qualitative investigation. There is a similar argument that applies to time
however time is different in that it constituted inside me.

Kant then goes on to the second argument, which states that you can
have space without objects but you can’t have objects without space. He
asks the epistemic question of whether we can have space without objects
and then answers it with geometry. Geometry is an example of space without
objects. Objects however cannot be differentiated unless they are in space
and so we cannot have objects without space. From the previous two
arguments we can conclude that what makes space apriori is that it has to
exist for there to be anything outside us, and that we cannot have objects
without space. If space were not apriori then it would be empirical and
obtained from experience of outer objects. However any experience of outer
objects is impossible without the representation of space. So space must be
apriori.
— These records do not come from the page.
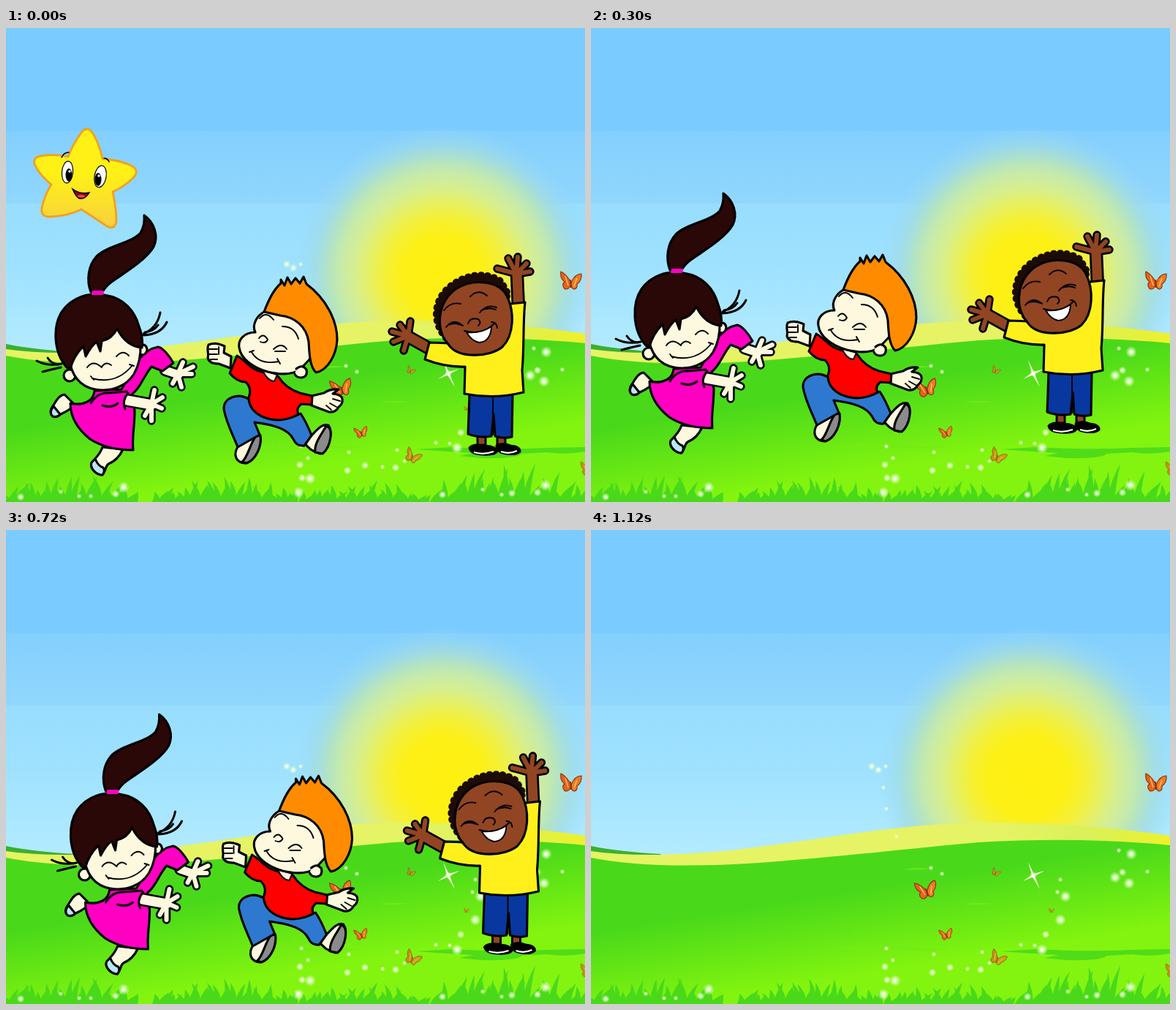
These frames come from a looping animation (792 by 648 pixels, 1.2 s). An HTML page:

```html
<!DOCTYPE html>
<html lang="en">
<head>
<meta charset="utf-8">
<title>Children on a sunny meadow</title>
<style>
  html, body { margin: 0; width: 100%; height: 100%; overflow: hidden; }
  svg { display: block; width: 100vw; height: 100vh; }
  .ink { stroke: #000; stroke-width: 3.1; stroke-linejoin: round; stroke-linecap: round; }
  .line { fill: none; stroke: #000; stroke-width: 1.9; stroke-linecap: round; stroke-linejoin: round; }
  .bold { stroke-width: 3; }
  .skin { fill: #fdf8de; }
  .brown { fill: #914523; }
  .hair { fill: #290807; }
  .pink { fill: #ff00c3; }
  .red { fill: #f00; }
  .orange { fill: #ff8c00; }
  .denim { fill: #2f78cf; }
  .navy { fill: #08379f; }
  .yellow { fill: #fff01c; }
  .sole { fill: #8b8b8b; }
  .shoe { fill: #b9e6f5; }
</style>
</head>
<body>
<svg id="scene" viewBox="0 0 792 648" preserveAspectRatio="none">
  <defs>
    <linearGradient id="sky" x2="0" y2="1">
      <stop offset="0" stop-color="#7acbff"/><stop offset=".3" stop-color="#7acbff"/>
      <stop offset=".3" stop-color="#83cffe"/><stop offset=".51" stop-color="#91d7fd"/>
      <stop offset=".51" stop-color="#98ddfe"/><stop offset=".7" stop-color="#9fe2ff"/>
      <stop offset="1" stop-color="#b8edff"/>
    </linearGradient>
    <radialGradient id="sun" gradientUnits="userSpaceOnUse" cx="598" cy="338" r="205">
      <stop offset="0" stop-color="#fff00f"/><stop offset=".27" stop-color="#fdf016"/>
      <stop offset=".39" stop-color="#f4f038"/><stop offset=".49" stop-color="#e6f063"/>
      <stop offset=".59" stop-color="#d6ee90"/><stop offset=".68" stop-color="#c8eba8"/>
      <stop offset=".76" stop-color="#b5e4c0"/><stop offset=".86" stop-color="#a3dcdf" stop-opacity=".7"/>
      <stop offset="1" stop-color="#98d9f8" stop-opacity="0"/>
    </radialGradient>
    <linearGradient id="ridge" gradientUnits="userSpaceOnUse" x1="560" x2="792">
      <stop offset="0" stop-color="#e6f364"/><stop offset=".5" stop-color="#d9f15a"/><stop offset="1" stop-color="#eef02a"/>
    </linearGradient>
    <linearGradient id="meadow" gradientUnits="userSpaceOnUse" x1="400" y1="488" x2="418" y2="600">
      <stop offset="0" stop-color="#4ad91a"/><stop offset="1" stop-color="#82f40f"/>
    </linearGradient>
    <linearGradient id="gold" x2="0" y2="1">
      <stop offset=".45" stop-color="#fff115"/><stop offset="1" stop-color="#f8d040"/>
    </linearGradient>
    <radialGradient id="glow">
      <stop offset="0" stop-color="#fff"/><stop offset=".3" stop-color="#f4ffe6" stop-opacity=".85"/>
      <stop offset=".6" stop-color="#e8ffc8" stop-opacity=".5"/><stop offset="1" stop-color="#dfffc0" stop-opacity="0"/>
    </radialGradient>
    <g id="butterfly" stroke="#8a300c" stroke-width="1.1">
      <path fill="#e8621a" d="M0,3 C-4,-4 -9,-10 -14,-12 C-15,-6 -13,-1 -9,2 C-13,5 -11,12 -6,12 C-2,11 0,7 0,3Z"/>
      <path fill="#f07a1e" d="M0,3 C3,-4 8,-9 14,-9 C15,-3 12,3 8,5 C9,11 5,13 2,11 C0,9 0,6 0,3Z"/>
      <path d="M-8,-6 L-4,7 M8,-3 L4,8" stroke="#ffd27a"/>
      <path d="M-1,-1 L0,10" stroke-width="2"/>
    </g>
  </defs>

  <rect width="792" height="470" fill="url(#sky)"/>
  <circle cx="598" cy="338" r="205" fill="url(#sun)"/>
  <path d="M0,432 Q40,440 96,443 L90,448 L0,444Z" fill="#3bb02f"/>
  <path d="M0,439 Q75,450 200,437 C330,421 420,401 540,400 Q670,400 792,418 V470 H0Z" fill="url(#ridge)"/>
  <path d="M0,448 C60,460 140,461 230,455 C350,446 450,434 530,427 Q670,419 792,431 V648 H0Z" fill="url(#meadow)"/>
  <g fill="#73ec14">
    <path d="M428,464 Q446,461 464,463 Q446,465 428,464Z"/>
    <path d="M510,511 Q532,509 552,511 Q530,513 510,511Z"/>
    <path d="M325,573 L362,570 365,565 369,570 375,562 380,569 386,565 391,569 397,561 403,569 411,565 415,570 424,567 430,571 Q470,572 490,574 Q400,577 325,573Z"/>
  </g>
  <path fill="#50dc18" d="M560,576 L610,573 Q680,577 740,574 L792,573 V579 Q765,584 740,580 L705,582 Q700,589 650,588 L620,585 640,581 Q600,579 560,576Z"/>
  <path id="grass" fill="#4ad91a"/>
  <g id="dots" fill="url(#glow)"/>
  <path fill="#fdffe6" d="M598,454 L605.5,470 620,466 607,473 614,491 604,474.5 591,480 603,471.5Z"/>
  <circle cx="605" cy="472" r="5" fill="url(#glow)"/>
  <use href="#butterfly" transform="translate(773 345)"/>
  <use href="#butterfly" transform="translate(459 491) rotate(-14)"/>
  <use href="#butterfly" transform="translate(486 552) rotate(-15) scale(.62)"/>
  <g opacity=".7">
    <use href="#butterfly" transform="translate(554 468) rotate(25) scale(.4)"/>
    <use href="#butterfly" transform="translate(557 585) rotate(25) scale(.75)"/>
    <use href="#butterfly" transform="translate(630 520) scale(.25)"/>
    <use href="#butterfly" transform="translate(797 602) scale(.75)"/>
  </g>

  <g id="children">
    <g id="girl">
      <path class="ink skin" d="M92,513 L80,501 C72,502 68,511 64,517 C58,525 62,533 71,530 Q82,525 92,518Z"/>
      <path class="ink shoe" d="M65,517 Q58,526 64,531 Q71,533 74,528Z" stroke-width="2"/>
      <path class="ink skin" d="M132,573 C128,585 121,588 117,595 C115,603 123,610 131,611 C137,607 135,600 140,596 Q153,591 160,576Z"/>
      <path class="ink shoe" d="M117,594 C114,602 124,611 132,611 Q136,606 133,601 Q126,599 122,589Z"/>
      <g data-limb="#fdf8de" data-base="M218,468 L236,474" data-width="11" data-tips="242,457 256,463 254,473 240,491 228,486" data-palm="235,473"/>
      <path class="ink pink" d="M121,496 C120,510 106,517 88,513 C88,534 100,550 115,562 C132,573 152,577 174,577 C172,560 176,545 176,524 L173,500 C184,492 187,478 199,463 L214,469 L229,458 C223,447 214,437 208,436 C196,438 188,445 180,455 L158,494Z"/>
      <g data-limb="#fdf8de" data-base="M166,509 L199,515" data-width="13" data-tips="203,495 214,505 213,520 199,537 190,530" data-palm="199,514"/>
      <path class="pink" d="M150,499 L166,499 Q158,512 163,522 L150,526Z"/>
      <path class="line bold" d="M116,513 Q125,498 140,499 L165,497 M132,516 Q145,520 153,513 M167,499 Q158,510 163,521"/>
      <g class="line bold">
        <path d="M76,459 Q57,463 42,455 M75,464 Q61,467 50,470 M72,460 Q62,459 57,451"/>
        <path d="M188,418 Q207,410 211,389 M188,420 Q212,419 220,402 M190,416 Q203,414 208,406"/>
      </g>
      <circle class="ink skin" cx="87" cy="475" r="8"/>
      <path class="ink skin" d="M181,434 Q192,430 193,440 Q191,449 183,446Z"/>
      <path class="ink skin" d="M86,450 C89,474 100,490 122,494 C145,498 165,489 175,473 Q185,456 184,432 L155,400 100,418Z"/>
      <path class="ink hair" d="M83,464 C64,442 64,406 77,387 C90,368 113,361 135,365 C161,369 176,386 182,408 Q188,424 186,437 Q164,435 152,411 Q145,425 131,428 L129,442 124,429 Q117,434 109,449 L106,435 Q92,449 88,466Z"/>
      <path class="line" d="M111,464 Q119,453 131,464 M131,463 Q137,455 144,461 M151,449 Q160,439 168,448 M118,479 Q151,488 173,461 M116,476 L120,481 M169,460 L175,462"/>
      <path class="ink hair" d="M189,256 C203,266 209,284 202,299 C192,317 160,336 146,346 Q136,353 132,361 L116,361 C110,345 112,325 124,312 C140,297 172,294 184,280 Q190,270 189,256Z"/>
      <path class="pink" d="M118,359 H134 L133,365 H117Z"/>
    </g>

    <g id="redhead">
      <path class="ink skin" d="M318,571 C310,583 314,594 327,595 C342,590 351,570 347,556Z"/>
      <path class="sole ink" d="M323,593 C331,587 334,567 342,558 L348,557 C350,572 342,590 329,595Z" stroke-width="2"/>
      <path class="ink skin" d="M408,566 C412,574 419,579 430,582 C440,576 449,554 441,543 C430,540 424,553 408,566Z"/>
      <path class="ink sole" d="M423,580 C421,568 432,555 438,544 C449,547 444,573 433,582Z"/>
      <path class="ink denim" d="M317,573 C309,553 301,539 298,521 C297,505 318,498 333,508 L350,530 Q380,540 403,527 Q411,539 418,557 L408,571 Q397,572 393,562 C386,549 370,543 340,539 L347,556Z"/>
      <path class="ink skin" d="M308,449 L298,444 L299,435 Q287,429 277,433 C274,440 278,445 276,451 Q278,459 291,459 L307,465Z"/>
      <path class="line" d="M278,439 L289,439 M278,446 L289,446 M280,453 L289,453 M291,436 V446"/>
      <path class="ink skin" d="M418,503 L435,499 Q443,493 455,494 L447,500 Q459,501 460,507 Q461,514 455,518 Q451,526 442,525 L418,516Z"/>
      <path class="line" d="M447,507 L457,510 M443,513 L452,518 M438,516 L445,522"/>
      <path class="ink red" d="M316,448 C328,455 335,467 349,470 L372,476 Q383,493 402,499 L419,503 L418,515 L404,514 Q396,520 400,528 Q376,542 350,531 Q332,522 332,505 Q337,493 328,484 Q316,484 306,472Z"/>
      <path class="skin line" d="M351,468 L371,474 367,483 Q358,483 351,468Z" style="fill:#fdf8de"/>
      <path class="ink skin" d="M353,388 C340,396 337,408 341,416 C326,416 317,426 319,437 C321,451 336,464 358,470 C379,475 393,473 402,467 L418,450 418,415 385,385Z"/>
      <path class="ink orange" d="M353,388 C360,370 366,358 376,349 L376,344 381,352 385,341 390,350 396,342 402,349 407,340 411,350 C438,370 453,400 453,426 C452,447 440,468 424,471 C415,462 415,444 414,429 C411,408 395,395 375,393Z"/>
      <path class="ink skin" d="M397,466 Q405,459 411,467 Q413,477 404,478 Q397,478 395,473"/>
      <path class="line" d="M347,397 Q356,386 366,399 M378,408 Q395,408 400,425 M346,424 Q352,416 358,426 Q355,432 348,429 M366,439 Q377,429 384,439 M368,442 L382,442 M336,443 Q346,461 373,456 M333,443 L339,441 M371,452 L375,459"/>
    </g>

    <g id="friend">
      <path class="brown" d="M645,556 H656 V570 H645Z M672,556 H683 V570 H672Z" stroke="#000" stroke-width="3"/>
      <path class="ink" d="M634,574 Q639,568 652,571 Q668,571 672,578 Q670,584 653,583 Q636,583 634,574Z"/>
      <path class="ink" d="M671,571 Q679,566 690,571 Q703,572 703,579 Q697,584 684,582 Q671,580 671,571Z"/>
      <path d="M640,580 Q653,584 667,579 M677,579 Q688,583 699,578" fill="none" stroke="#fff" stroke-width="2.2"/>
      <path class="ink navy" d="M634,500 L632,555 Q648,561 664,558 L667,528 669,558 Q680,562 692,559 L693,500Z"/>
      <path class="line" d="M666,505 V556"/>
      <g data-limb="#914523" data-base="M586,442 L550,422" data-width="13" data-tips="553,401 539,406 528,415 530,429 544,441" data-palm="550,421"/>
      <g data-limb="#914523" data-base="M701,384 L699,338" data-width="13" data-tips="672,329 687,315 700,313 712,322 717,333" data-palm="698,336"/>
      <path class="ink yellow" d="M579,430 Q595,430 614,432 L691,377 L710,375 C707,400 709,437 706,468 L708,498 Q667,508 627,500 L628,463 Q601,464 573,453Z"/>
      <path class="ink" fill="#1c0b06" stroke-dasharray="1 8" style="stroke:#1c0b06;stroke-width:9" d="M602,424 C584,405 584,378 601,359 C622,337 655,331 677,346 L688,365 640,400Z"/>
      <path class="ink brown" d="M600,426 C588,405 592,374 615,357 C638,342 674,345 685,366 C696,388 695,420 679,436 C662,450 621,452 607,435Z" stroke-width="2"/>
      <path class="line" d="M599,386 Q608,374 622,377 M635,367 Q646,356 658,366 M602,409 Q612,396 625,407 M605,406 Q614,402 622,406 M648,389 Q658,377 671,382 M650,386 Q661,381 670,385 M632,404 Q635,395 646,398 Q651,403 646,407 M627,414 Q651,421 668,404 M664,402 Q671,402 672,410"/>
      <path class="line" d="M630,416 Q650,418 664,408 Q663,429 647,430 Q637,428 630,416Z" style="fill:#fff"/>
    </g>
  </g>

  <g id="star">
    <path fill="url(#gold)" stroke="#f2a01f" stroke-width="2.8" stroke-linejoin="round" d="M101,146 Q111,130 120,146 Q128,160 132,179 Q152,180 169,187 Q185,194 173,206 Q161,217 146,224 Q151,248 151,264 Q149,277 138,271 Q119,258 103,248 Q85,257 62,258 Q47,259 49,246 Q53,228 62,214 Q45,200 39,186 Q37,176 48,175 Q65,172 85,176 Q91,160 101,146Z"/>
    <g stroke="#000" stroke-width="1.2" fill="#fff">
      <ellipse cx="84" cy="197" rx="7.5" ry="15" transform="rotate(5 84 197)"/>
      <ellipse cx="129" cy="203" rx="8" ry="15" transform="rotate(10 129 203)"/>
    </g>
    <ellipse cx="86" cy="201" rx="4.5" ry="9"/><ellipse cx="126" cy="207" rx="4.5" ry="9"/>
    <circle cx="87" cy="196" r="1.8" fill="#fff"/><circle cx="127" cy="202" r="1.8" fill="#fff"/>
    <path d="M91,220 Q102,228 114,225 Q108,235 100,233 Q95,230 91,220Z" fill="#8a0710" stroke="#000" stroke-width="1.4"/>
    <path d="M97,230 Q102,226 109,230 Q104,234 97,230Z" fill="#f7414d"/>
    <path class="line" d="M76,177 Q79,170 86,170 M134,178 Q139,178 141,183" style="stroke-width:1.5"/>
  </g>
</svg>
<script>
const byId = id => document.getElementById(id);

function seeded(seed) {
  return () => (seed = seed * 16807 % 2147483647) / 2147483647;
}

// Arms with spread fingers: a black pass, then a thinner coloured pass.
function drawLimb(group) {
  const { limb, base, width, tips, palm } = group.dataset;
  const fingers = tips.split(' ').map(tip => `M${palm} L${tip}`).join(' ');
  const pass = (color, extra) =>
    `<path d="${base}" stroke="${color}" stroke-width="${+width + extra}"/>` +
    `<path d="${fingers}" stroke="${color}" stroke-width="${6 + extra}"/>`;
  group.setAttribute('fill', 'none');
  group.setAttribute('stroke-linecap', 'round');
  group.innerHTML = pass('#000', 5.4) + pass(limb, 0);
}

function drawGrass() {
  const random = seeded(41);
  const tufts = [[0, 180, 38], [205, 400, 33], [405, 580, 30], [585, 792, 50]];
  let d = '';
  for (const [from, to, height] of tufts) {
    for (let x = from; x < to; x += 7) {
      const swell = 0.45 + 0.55 * Math.sin(Math.PI * (x - from) / (to - from));
      const h = height * swell * (0.5 + 0.6 * random());
      const lean = (random() - 0.35) * 22;
      d += `M${x - 5},648 Q${x - 2},${648 - h * 0.5} ${x + lean},${648 - h} Q${x + 7},${648 - h * 0.5} ${x + 5},648Z`;
    }
  }
  byId('grass').setAttribute('d', d);
}

function drawDots() {
  const large = '736,483 717,475 649,501 642,533 617,574 400,635 416,616 739,443 161,628 738,625';
  const medium = '384,323 393,328 727,468 622,553 402,597 405,615 467,605 491,598 533,601 150,637 727,635 20,641 597,638 692,636';
  const small = '403,323 400,352 404,381 418,419 465,462 480,470 722,438 761,467 642,478 638,495 588,567 607,568 469,580 404,572 413,588 515,600 535,577 545,592 75,634 100,640 116,640 652,631 678,638';
  const dots = (list, r) => list.split(' ').map(point => {
    const [x, y] = point.split(',');
    return `<circle cx="${x}" cy="${y}" r="${r}"/>`;
  }).join('');
  byId('dots').innerHTML = dots(large, 8) + dots(medium, 5.5) + dots(small, 3.5);
}

const LOOP = 1200;
const poses = [
  { until: 200, children: [0, 0], star: [0, 0] },
  { until: 300 },
  { until: 400, children: [-8, -30] },
  { until: 600, children: [0, 2], star: [289, -70] },
  { until: 800, children: [20.5, -4] },
  { until: 1000, children: [-16, 3], star: [570, 1] },
  { until: LOOP },
];

function place(id, offset) {
  const node = byId(id);
  node.setAttribute('visibility', offset ? 'visible' : 'hidden');
  if (offset) node.setAttribute('transform', `translate(${offset})`);
}

function render(time) {
  const pose = poses.find(({ until }) => time < until);
  place('children', pose.children);
  place('star', pose.star);
}

document.querySelectorAll('[data-limb]').forEach(drawLimb);
drawGrass();
drawDots();

const start = performance.now();
function tick() {
  render((performance.now() - start) % LOOP);
  requestAnimationFrame(tick);
}
tick();
</script>
</body>
</html>
```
After showing how space is apriori Kant goes on to explain how space
is a pure intuition. This is where his criticism of Newton’s ideas on space as
God’s sensory apparatus begins. This lead to theological determinism and so
Kant wanted to change the question from the metaphysical questions to what
role does space play in our formation of knowledge. Kant does not deny that
we have a concept of space but what he is trying to say is that all our
concepts of space underlie our intuition of space. He asserts there is only
one space of which there may exist some diverse parts but essentially they
are all parts of one whole unique space. Through our intuition of this whole
space we locate a certain part in relation to another part. This is why space is
a pre-intuited. If we didn’t have this pre-awareness of space as a whole we
would not be able to consider its parts. Lastly Kant claims that space is
infinite and this is why I don’t have an idea of space. It’s infinitely divisible and
extended. The question becomes how can I intuit something that is infinite?

Space and time are forms of intuition and not objects of intuition (formal
intuition). So when we don’t intuit it as a whole object but rather as
“successive syntheses”. We can say that geometry is the act of turning forms
of intuition into formal intuition. But you can’t do geometry with concepts
alone. Geometry is a body of synthetic apriori truths. We cannot derive its
proofs from the axioms alone. So Geometry is contingent on our nature and if
the conditions of the possibility of our experience such as Space and time
were to change then geometry would change as well. This leads us to the
final point under discussion, which is that space and time are appearances
and not things in themselves. Space is transcendentally ideal. We cannot
detach it from the conditions of the possibility of knowledge and therefore it
belongs to appearances and not things in themselves. We cannot conceive of
things in themselves as existing in space and time because they are our own
contingent conditions of possibility and to do so would mean to examine
space and time empirically and not transcendentally.